Sher Shah: The most popular car parts market is undoubtedly Sher Shah in SITE. You will find everything there from radiators to tyres and even whole engines. Unfortunately, many (if not most) of the parts are rumoured to be stolen – shop owners will tell you that they only sell genuine parts, but a little prodding will reveal their origins.

Tibet Centre: Located on Preedy Street in Saddar, the area is also known as Plaza and has some of Karachi’s worst traffic as well as shop owners who will not stop trying to convince you that your car needs more work that what you are there for. But if you can brave the madness, Tibet Centre has some of the best deals; a used backlight for a Suzuki Alto will set you back Rs 900 (Rs 600 if you haggle) and side view mirrors for a Cultus cost about Rs 5,000-6,000 – significantly less than what you would pay in Gulshan or Gizri.

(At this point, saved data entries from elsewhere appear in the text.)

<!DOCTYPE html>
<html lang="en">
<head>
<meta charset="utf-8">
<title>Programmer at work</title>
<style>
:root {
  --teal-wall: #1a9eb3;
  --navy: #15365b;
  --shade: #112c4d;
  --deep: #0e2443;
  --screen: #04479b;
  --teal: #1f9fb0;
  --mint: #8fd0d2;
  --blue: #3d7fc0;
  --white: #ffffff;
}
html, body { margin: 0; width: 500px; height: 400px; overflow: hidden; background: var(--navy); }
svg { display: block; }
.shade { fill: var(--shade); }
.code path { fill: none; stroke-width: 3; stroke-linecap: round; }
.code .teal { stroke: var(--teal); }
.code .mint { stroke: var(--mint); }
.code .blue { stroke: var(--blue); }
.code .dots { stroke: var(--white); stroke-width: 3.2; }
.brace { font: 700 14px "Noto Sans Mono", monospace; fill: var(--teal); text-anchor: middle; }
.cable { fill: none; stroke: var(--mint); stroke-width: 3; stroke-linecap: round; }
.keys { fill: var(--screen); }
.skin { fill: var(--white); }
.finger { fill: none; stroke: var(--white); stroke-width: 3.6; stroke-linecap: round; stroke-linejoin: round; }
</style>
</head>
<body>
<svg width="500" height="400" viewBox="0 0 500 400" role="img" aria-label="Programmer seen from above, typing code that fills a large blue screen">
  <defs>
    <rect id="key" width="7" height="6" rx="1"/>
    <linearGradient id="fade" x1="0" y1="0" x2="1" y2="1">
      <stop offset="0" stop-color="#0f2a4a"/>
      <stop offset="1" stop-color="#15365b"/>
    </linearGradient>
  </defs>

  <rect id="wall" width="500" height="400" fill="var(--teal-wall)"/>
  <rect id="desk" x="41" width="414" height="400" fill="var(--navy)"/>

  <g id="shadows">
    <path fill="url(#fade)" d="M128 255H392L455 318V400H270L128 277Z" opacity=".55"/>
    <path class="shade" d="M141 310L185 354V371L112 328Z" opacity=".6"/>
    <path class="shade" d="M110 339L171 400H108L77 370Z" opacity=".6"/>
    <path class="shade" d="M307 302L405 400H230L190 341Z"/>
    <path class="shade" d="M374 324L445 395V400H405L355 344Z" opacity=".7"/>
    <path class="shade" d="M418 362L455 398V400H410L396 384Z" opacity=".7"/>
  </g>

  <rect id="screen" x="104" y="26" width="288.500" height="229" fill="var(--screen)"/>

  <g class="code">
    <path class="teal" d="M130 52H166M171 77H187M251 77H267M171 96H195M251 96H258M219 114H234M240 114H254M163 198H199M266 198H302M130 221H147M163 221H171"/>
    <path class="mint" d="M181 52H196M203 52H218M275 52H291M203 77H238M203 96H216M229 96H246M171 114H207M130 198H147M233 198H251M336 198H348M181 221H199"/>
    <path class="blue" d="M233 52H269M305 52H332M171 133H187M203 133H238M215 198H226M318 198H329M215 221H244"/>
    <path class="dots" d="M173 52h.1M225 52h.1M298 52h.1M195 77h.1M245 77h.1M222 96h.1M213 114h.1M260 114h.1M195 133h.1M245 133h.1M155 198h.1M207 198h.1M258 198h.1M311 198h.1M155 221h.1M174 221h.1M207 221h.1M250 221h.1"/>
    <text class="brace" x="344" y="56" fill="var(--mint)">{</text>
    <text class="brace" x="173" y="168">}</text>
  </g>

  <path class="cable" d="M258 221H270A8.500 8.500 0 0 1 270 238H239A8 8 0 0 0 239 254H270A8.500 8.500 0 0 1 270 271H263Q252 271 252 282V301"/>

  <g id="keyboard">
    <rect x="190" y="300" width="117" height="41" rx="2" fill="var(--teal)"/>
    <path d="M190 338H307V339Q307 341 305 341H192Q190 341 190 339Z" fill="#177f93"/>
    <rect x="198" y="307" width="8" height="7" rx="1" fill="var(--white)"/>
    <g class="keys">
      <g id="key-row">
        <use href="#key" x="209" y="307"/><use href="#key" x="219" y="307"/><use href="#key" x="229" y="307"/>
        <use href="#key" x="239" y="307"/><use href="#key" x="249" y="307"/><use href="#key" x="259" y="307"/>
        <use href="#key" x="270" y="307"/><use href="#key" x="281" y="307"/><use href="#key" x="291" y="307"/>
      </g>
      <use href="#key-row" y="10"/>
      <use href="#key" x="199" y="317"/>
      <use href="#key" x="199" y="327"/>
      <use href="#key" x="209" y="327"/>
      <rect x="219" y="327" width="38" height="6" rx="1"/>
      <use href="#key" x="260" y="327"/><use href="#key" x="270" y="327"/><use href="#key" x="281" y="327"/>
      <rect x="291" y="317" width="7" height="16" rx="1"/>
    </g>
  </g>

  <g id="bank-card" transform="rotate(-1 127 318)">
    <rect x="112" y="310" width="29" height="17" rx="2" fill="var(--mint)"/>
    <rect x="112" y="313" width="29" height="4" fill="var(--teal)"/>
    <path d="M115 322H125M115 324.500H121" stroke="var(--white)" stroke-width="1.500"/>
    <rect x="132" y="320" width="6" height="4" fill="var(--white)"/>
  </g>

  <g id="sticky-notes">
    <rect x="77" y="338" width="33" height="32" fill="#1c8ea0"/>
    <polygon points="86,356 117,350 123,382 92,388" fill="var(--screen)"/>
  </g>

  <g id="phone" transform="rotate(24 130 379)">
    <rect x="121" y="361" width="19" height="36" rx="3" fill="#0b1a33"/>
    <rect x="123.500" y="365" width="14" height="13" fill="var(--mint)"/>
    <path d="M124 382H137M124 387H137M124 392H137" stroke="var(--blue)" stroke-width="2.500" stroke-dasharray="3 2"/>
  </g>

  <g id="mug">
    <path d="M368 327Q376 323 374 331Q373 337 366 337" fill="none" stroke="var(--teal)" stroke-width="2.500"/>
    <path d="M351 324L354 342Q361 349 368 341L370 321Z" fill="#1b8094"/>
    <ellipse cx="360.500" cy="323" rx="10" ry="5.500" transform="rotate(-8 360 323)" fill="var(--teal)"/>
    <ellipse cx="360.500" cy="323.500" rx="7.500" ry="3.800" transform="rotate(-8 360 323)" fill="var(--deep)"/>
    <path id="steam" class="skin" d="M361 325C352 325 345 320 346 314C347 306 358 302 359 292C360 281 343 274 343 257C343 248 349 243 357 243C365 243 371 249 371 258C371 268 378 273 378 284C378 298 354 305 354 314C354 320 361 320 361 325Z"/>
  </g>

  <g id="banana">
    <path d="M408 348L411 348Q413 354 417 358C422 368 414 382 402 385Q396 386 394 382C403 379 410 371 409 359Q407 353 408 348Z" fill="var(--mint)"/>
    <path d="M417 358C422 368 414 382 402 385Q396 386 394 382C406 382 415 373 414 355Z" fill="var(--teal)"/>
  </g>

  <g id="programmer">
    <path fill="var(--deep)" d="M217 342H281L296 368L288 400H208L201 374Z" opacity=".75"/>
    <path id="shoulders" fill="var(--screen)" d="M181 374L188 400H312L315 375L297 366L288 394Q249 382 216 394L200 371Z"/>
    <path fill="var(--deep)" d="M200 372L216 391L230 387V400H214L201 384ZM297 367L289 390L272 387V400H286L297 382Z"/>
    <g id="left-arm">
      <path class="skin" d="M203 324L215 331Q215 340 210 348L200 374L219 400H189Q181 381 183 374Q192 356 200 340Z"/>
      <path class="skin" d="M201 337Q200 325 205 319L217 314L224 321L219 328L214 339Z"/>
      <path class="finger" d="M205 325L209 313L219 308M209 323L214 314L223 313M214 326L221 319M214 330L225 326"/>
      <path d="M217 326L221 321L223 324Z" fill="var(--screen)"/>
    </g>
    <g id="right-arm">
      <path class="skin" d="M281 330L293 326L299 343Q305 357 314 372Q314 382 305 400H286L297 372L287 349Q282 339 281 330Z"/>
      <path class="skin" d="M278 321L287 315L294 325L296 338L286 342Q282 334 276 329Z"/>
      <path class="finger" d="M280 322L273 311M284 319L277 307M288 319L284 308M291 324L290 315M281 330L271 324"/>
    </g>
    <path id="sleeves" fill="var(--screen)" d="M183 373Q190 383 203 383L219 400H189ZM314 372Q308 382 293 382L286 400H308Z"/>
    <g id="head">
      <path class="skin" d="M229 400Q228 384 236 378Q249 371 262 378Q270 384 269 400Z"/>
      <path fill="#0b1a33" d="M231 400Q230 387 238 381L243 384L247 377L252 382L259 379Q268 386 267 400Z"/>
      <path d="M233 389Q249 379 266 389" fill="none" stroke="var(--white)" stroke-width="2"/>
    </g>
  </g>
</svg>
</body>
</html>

Tariq Road: Located behind dupatta galli is one of the oldest parts markets in the city. Initially, it catered only to minor car repairs, but the market has grown into a veritable bazaar, with 50 to 70 shops crammed into narrow lanes, offering car parts as well as services such as electrical patch ups, denting, painting, and air conditioner installations. You can get an entire Toyota Corolla shower-painted there for approximately Rs 40,000.

Allahwali Chorangi: Behind the McDonalds on Tariq Road is another market that has been around for the last 15 years. The focus there is not on internal car machinery but local and imported car accessories such as wipers, windshields, LCDs, seat covers, stereo systems, anti-theft devices as well as some of the best looking tyres and rims. The deals here may not be as good as those on Preedy Street or Sher Shah, but with fewer parking hassles and less noise, the convenience there is priceless.

– Shayan Shakeel

First published in the Adbuzzzz Section of The DAWN National Weekend Advertiser on November 18 2012.